Earlier this month we learned that our daughter, Aimee, has breast cancer. I’m barely able to talk about this yet, but Aimee is open and honest with her friends and family, and hasn’t closed herself off to communication.
Social restrictions have made it hard for her to share personally with many of her friends, so she did what she didn’t really want to do, and posted on Facebook. With her permission, I’ve copied her message and hope that you’ll take the time to read it.
Ironically, on the day that I was supposed to go back to the front lines of nursing, I exited the workforce and entered the doors of City of Hope as a patient. I have been diagnosed with breast cancer and am in the process of developing a treatment plan with my doctors at this time. In an effort to keep myself and those around me healthy and not delay my treatment, I am currently isolating myself from the general public. I am not on social media often and certainly am not sharing this for any personal attention or need for response. In fact, I’d rather not share at all and would block response if I knew how.I have to share a few thoughts however. I beg of you to all please take the advice of social distancing seriously. To all of my friends on the front lines in the Emergency Rooms and Urgent Care Centers, EMS and Public Health, thank you! My heart is alongside you and your families as you do the difficult work and risk your own health for the sake of others. That’s what we have all been called to do but it doesn’t make that drive into work any easier right now, I’m sure.To all my other friends and family, please listen to the warnings that are advised. This protects our healthcare workers, our families, our friends and me. One thing that I have learned and experienced much too personally is that we are not invincible. I have been a nurse for 24 years, yikes! I have taken care of countless numbers of women with breast cancer. I’m supposed to be the caregiver but will transition to the patient.I have had friends afflicted with the worst of illness and have held the hands of countless people as they have died from accident or illness. Viruses don’t discriminate either.
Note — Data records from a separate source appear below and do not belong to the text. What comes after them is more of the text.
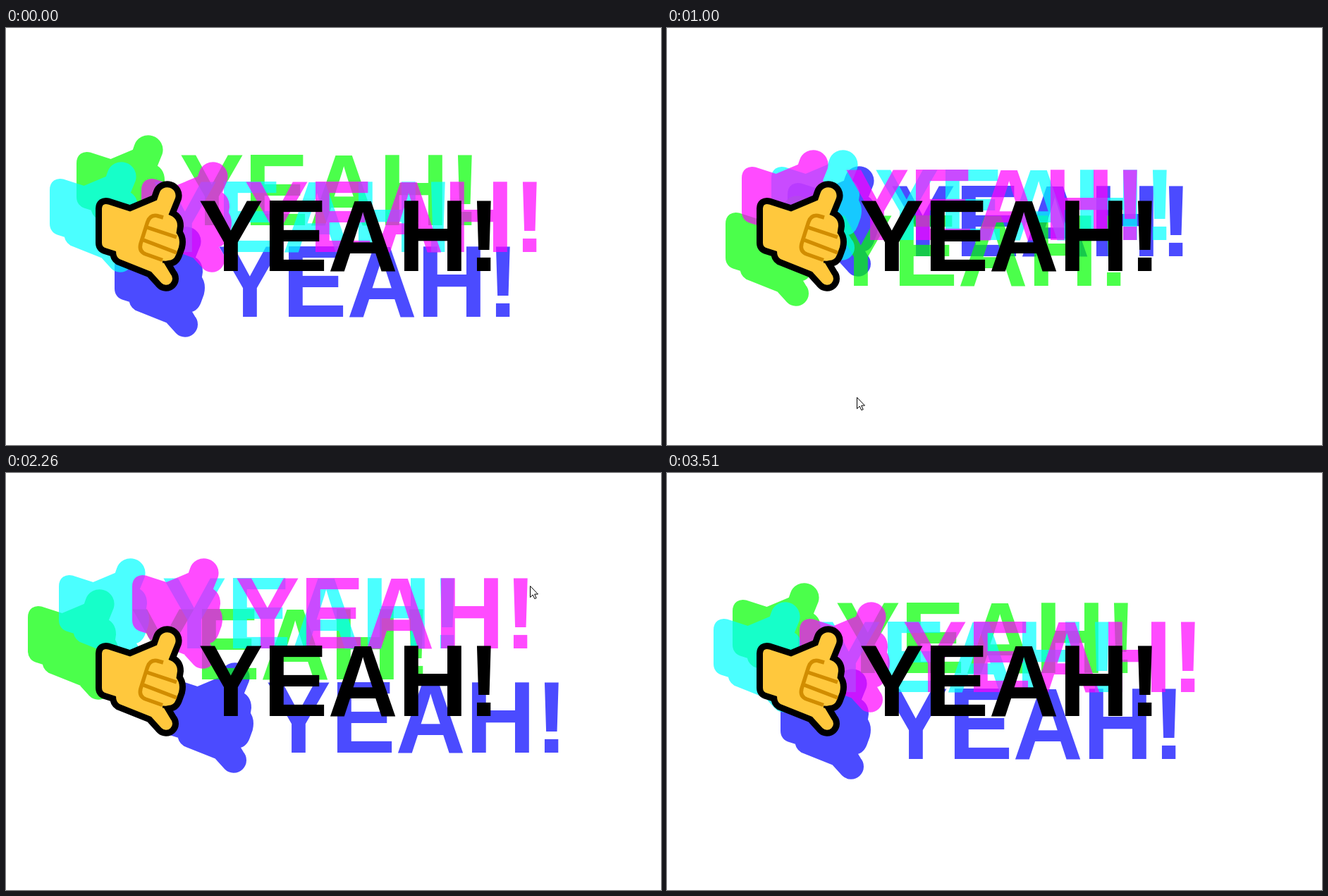
An HTML page for the animation above (3.57 s loop, 929 by 592 pixels).

```html
<!DOCTYPE html>
<html lang="en">
<head>
<meta charset="utf-8">
<title>Yeah</title>
<style>
  html, body { margin: 0; width: 100%; height: 100%; overflow: hidden; background: #fff; }
  svg { display: block; width: 929px; height: 592px; }
  text { font: bold 137.5px "Liberation Sans", Arial, sans-serif; fill: currentColor; }
  .shadow { opacity: .7; }
  #beam { mix-blend-mode: difference; }
</style>
</head>
<body>
<svg viewBox="0 0 929 592">
  <defs>
    <path id="hand" d="M136 257 Q136 248 145 250.500 L176 260.500 L214 244.500 L217.500 234.500
      A11.600 11.600 0 0 1 240 241.500 L230.500 265 Q243 269 243 281 L241.500 291
      Q248 299 245 311 L241 322 Q238 330 230 330 L223 332 L233.500 349.500
      A9 9 0 0 1 220.500 362 L206 346 L161 328 Q156 325 156 317
      L142 312.500 Q136 311 136 305 Z"/>
    <g id="shape">
      <use href="#hand" fill="currentColor" stroke="currentColor" stroke-width="18" stroke-linejoin="round"/>
      <text transform="translate(273 345) scale(1 1.046)">YEAH!</text>
    </g>
  </defs>

  <g id="shadows"></g>

  <use href="#shape" color="#000"/>
  <use href="#hand" fill="#ffc83d"/>
  <g fill="none" stroke="#d18d00" stroke-width="5.500" stroke-linejoin="round">
    <path d="M223 269 L214 266.500 Q204 265 200.500 276 L191 306 Q188 317 198 321 L222 329.500"/>
    <path d="M200 283 L242 297 M195 301 L242 319"/>
  </g>
  <path d="M222 332 L240 333" stroke="#000" stroke-width="3"/>

  <path id="arrow" d="M.5 .5 V16.500 L4.200 13 L6.800 18.500 L9.200 17.500 L6.700 12 H11.500 Z"
    fill="#fff" stroke="#000"/>
  <path id="beam" d="M-3 -7.500 H0 M1 -7.500 H4 M.5 -7 V7 M-3 7.500 H0 M1 7.500 H4" stroke="#fff"/>
</svg>

<script>
  const LOOP = 3570, STEPS = 49;

  // Turning points of the shadow's walk: step, x, y.
  const WALK = [
    [0, 65, -27], [1, 68, -43], [9, 34, -77], [14, -21, -44],
    [18, 36, -89], [21, 24, -67], [24, 34, -88], [27, 0, -60],
    [31, 52, -96], [35, 47, -74], [40, 61, -37], [48, 61, -34]
  ];

  const slope = (i, c) => (WALK[i + 1][c] - WALK[i][c]) / (WALK[i + 1][0] - WALK[i][0]);

  // Harmonic mean keeps the curve from overshooting its turning points.
  function tangent(i, c) {
    if (i === 0) return slope(0, c);
    if (i === WALK.length - 1) return slope(i - 1, c);
    const a = slope(i - 1, c), b = slope(i, c);
    return a * b <= 0 ? 0 : 2 * a * b / (a + b);
  }

  function walk(step, c) {
    let i = 0;
    while (i < WALK.length - 2 && step >= WALK[i + 1][0]) i++;
    const [from, to] = [WALK[i], WALK[i + 1]];
    const span = to[0] - from[0], u = (step - from[0]) / span, v = 1 - u;
    return Math.round(from[c] * (1 + 2 * u) * v * v + tangent(i, c) * span * u * v * v
      + to[c] * u * u * (3 - 2 * u) - tangent(i + 1, c) * span * u * u * v);
  }

  const byId = id => document.getElementById(id);
  const place = (node, x, y) => node.setAttribute("transform", `translate(${x} ${y})`);
  const show = (node, on) => node.setAttribute("visibility", on ? "visible" : "hidden");

  // Bottom to top, each with its own turn of the walk vector.
  const shadows = [
    ["#00f", (x, y) => [-y, x]],
    ["#0f0", (x, y) => [y, -x]],
    ["#0ff", (x, y) => [-x, y]],
    ["#f0f", (x, y) => [x, y]]
  ].map(([color, turn]) => {
    const node = document.createElementNS("http://www.w3.org/2000/svg", "use");
    node.setAttribute("href", "#shape");
    node.setAttribute("class", "shadow");
    node.setAttribute("color", color);
    byId("shadows").append(node);
    return { node, turn };
  });

  function render(time) {
    // Each pose is held for one step.
    const step = Math.min(STEPS - 1, Math.floor(time / LOOP * STEPS + 0.3));
    const x = walk(step, 1), y = walk(step, 2);
    for (const { node, turn } of shadows) place(node, ...turn(x, y));

    // The pointer that drives the shadows.
    const px = Math.round(405 + 6.5 * x), py = 832 + 7 * y;
    const overText = px > 115 && px < 700 && py > 200 && py < 400;
    place(byId("arrow"), px, py);
    place(byId("beam"), px, py);
    show(byId("arrow"), !overText);
    show(byId("beam"), overText);
  }

  const start = performance.now();
  function loop() {
    render((performance.now() - start) % LOOP);
    requestAnimationFrame(loop);
  }
  loop();
</script>
</body>
</html>
```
Just because you feel well today doesn’t mean that the exposure risk is any less for you. We can’t stop the spread of this virus entirely but slowing it down is extremely important so we don’t exhaust resource. Please love on each other the best way we can by staying away from each other. Use this time for rest, quality family time and fill your soul with the things that bring peace to you. Much love, Aimee
All good thoughts and wishes are welcome. If prayer is a part of your practice and faith, I’d value your prayers on her behalf. My personal faith has never meant more to me. However, I honestly don’t want to create a stressful situation where you feel the need to respond. I just want you to understand my distancing, and to know where it is coming from right now. I’ll be “around” the blogosphere in my own way, and I expect there will be times I’ll find it easier than others.
I haven’t been reading posts, so I don’t know how you’re all affected at this time when we are all attempting to keep ourselves and others safe by adhering to the recommendations of our local jurisdictions. But I can easily assume this is stressful for each and every one!
Blessings to each one of you and thank you for your friendship. I wonder if others, people who have never blogged before, are learning something of the value in “screen time” communication and relationships? We bloggers have known it for a while now.